Hawks Still Have Frontcourt Issues
With the season fast approaching, much of the talk surrounding the Atlanta Hawks has focused on the signing of with former superstar turned journeyman Tracy McGrady and Jamal Crawford’s imminent exit, but the Hawks still have other issues to address.
Last year, Hawks head coach Larry Drew spent plenty of time talking about what he viewed as the biggest problem with the team—a lack of physicality. A first-round victory over the Orlando Magic and the big of all bigs, Dwight Howard, combined with a couple of solid second round performances might have temporarily distracted some from the Hawks frontcourt shortcomings.
Many of last year’s post-season successes, however, were a result of superb perimeter play. Joe Johnson’s consistency, Crawford’s offensive outbursts and Jeff Teague’s coming out party made the Hawks more competitive than a lot of people expected.
The Hawks no doubt looked better last year in the playoffs than in years past but it’s still hard to ignore Howard’s gaudy first round stat line—27 points and 15.5 rebounds per game.
The Hawks re-signing of Jason Collins and the addition of second round draft pick, Keith Benson, will keep the problem from getting immediately worse but the two will not make things much better for the team.
Atlanta experienced some success last year when starting Jason Collins at the center position while moving Al Horford over to power forward, a position Horford has been saying he prefers to play for years.
Realistically, It’s hard to imagine that a 33-year-old Collins, who turned in averages of two points and 2.1 rebounds per game, will have much of an impact this season.
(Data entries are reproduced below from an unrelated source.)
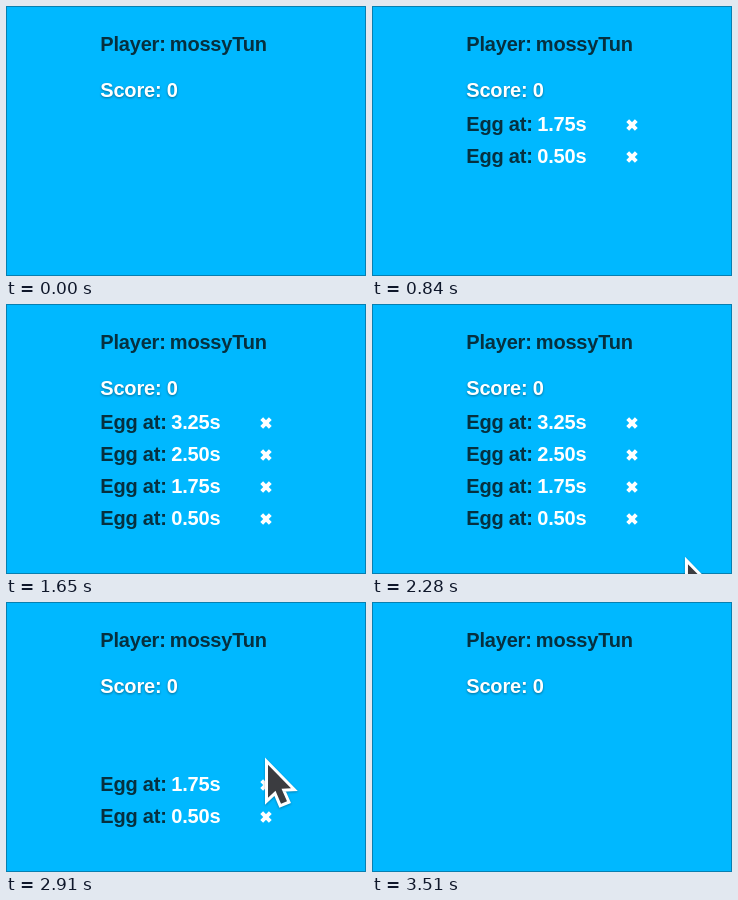
An HTML page that plays this animation: 360x270 px, repeating every 4110 ms.

```html
<!DOCTYPE html>
<html lang="en">
<head>
<meta charset="utf-8">
<title>Egg score</title>
<style>
  html, body { margin: 0; width: 100%; height: 100%; overflow: hidden; background: #00b8ff; }
  svg { display: block; width: 100vw; height: 100vh; }
  text { font: bold 20px "Liberation Sans", Arial, sans-serif; letter-spacing: -0.2px; fill: #06303f; }
  .light { fill: #fff; }
  .score { filter: drop-shadow(0 1px 1px rgba(0, 0, 0, .4)); }
  .cross { stroke: #fff; stroke-width: 4; }
  .frame { fill: none; stroke: #087fb0; }
  .pointer { fill: #3b3c40; stroke: #fff; stroke-width: 6; stroke-miterlimit: 8; paint-order: stroke;
    filter: drop-shadow(0 1px 1px rgba(0, 0, 0, .3)); }
</style>
</head>
<body>
<svg viewBox="0 0 360 270">
  <rect class="frame" x=".5" y=".5" width="359" height="269"/>
  <text x="94.3" y="45">Player:</text>
  <text x="163.8" y="45">mossyTun</text>
  <text class="light score" x="94.3" y="91">Score: 0</text>
  <g id="eggs"></g>
  <path id="pointer" class="pointer" d="M3 7V40L10.5 33L16 46L22 43.5L16.5 31L26 30.5Z"/>
</svg>
<script>
  const LOOP = 4110, TICK = 30, ROW = 32;
  const FADE = 60, SLIDE = 210;
  const added = [390, 630, 1050, 1440];
  const labels = ["0.50s", "1.75s", "2.50s", "3.25s"];

  // Pointer legs: start, end, from [x, y], to [x, y]
  const spot = row => [259, 120 + 31 * row];
  const hop = row => [2400 + 240 * row, 2520 + 240 * row, spot(row - 1), spot(row)];
  const legs = [
    [2235, 2430, [321.4, 274], spot(0)],
    hop(1), hop(2), hop(3),
    [3360, 3510, spot(3), [364, 213]]
  ];

  const progress = (t, start, length) => Math.min(1, Math.max(0, (t - start) / length));
  const ease = p => p * p * (3 - 2 * p);
  const place = (node, x, y) => node.setAttribute("transform", `translate(${x} ${y})`);

  const pointer = document.getElementById("pointer");
  const list = document.getElementById("eggs");
  list.innerHTML = labels.map(label => `<g>
    <text x="94.3" y="125">Egg at:</text>
    <text class="light" x="165.3" y="125">${label}</text>
    <path class="cross" d="M255.7 114.7l8.6 8.6m0-8.6l-8.6 8.6"/>
  </g>`).join("");
  const eggs = [...list.children];

  function draw(t) {
    eggs.forEach((egg, i) => {
      const removed = 2550 + 240 * (3 - i);
      const y = added.slice(i + 1).reduce((sum, start) => sum + ROW * ease(progress(t, start, SLIDE)), 0);
      egg.style.opacity = progress(t, added[i], FADE) - progress(t, removed, FADE);
      place(egg, 0, y);
    });

    const [start, end, from, to] = legs.filter(leg => leg[0] <= t).pop() || legs[0];
    const p = ease(progress(t, start, end - start));
    pointer.style.visibility = t > 2250 && t < 3510 ? "visible" : "hidden";
    place(pointer, ...from.map((v, k) => v + (to[k] - v) * p));
  }

  function play() {
    const t = performance.now() % LOOP;
    draw(Math.floor(t / TICK) * TICK);
    requestAnimationFrame(play);
  }
  play();
</script>
</body>
</html>
```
Also, Benson, who stands at 6-foot-11 and weighs in at 230 pounds, was not known as a bruiser in his time at Oakland University and it will be interesting to see how the soft-spoken forward/center will make the transition to the NBA.
Josh Smith enters the Hawks training camp slimmer than ever. Although Smith appears to be more focused and passionate this season, an even slimmer, undersized power forward might not be what the Hawks need right now. If the rumors of Smith being on the way out are true, Atlanta should use the opportunity to add size to their frontcourt.
In the meantime, the Hawks can look forward to the contributions of McGrady. Last season with Detroit he averaged eight points, 3.5 rebounds and 3.5 assists per game while playing only 23.4 minutes per contest. Many Hawks fans are hoping McGrady can show flashes of the old T-Mac that won two scoring titles, single-handedly fueled one of the most memorable comeback wins of all time and posterized the 7-foot-6 Shawn Bradley.
Ten-year veteran, Vladimir Radmanovic is also set to join the team. His 40.5 percent shooting from deep last year was enough to rank 23rd amongst the league.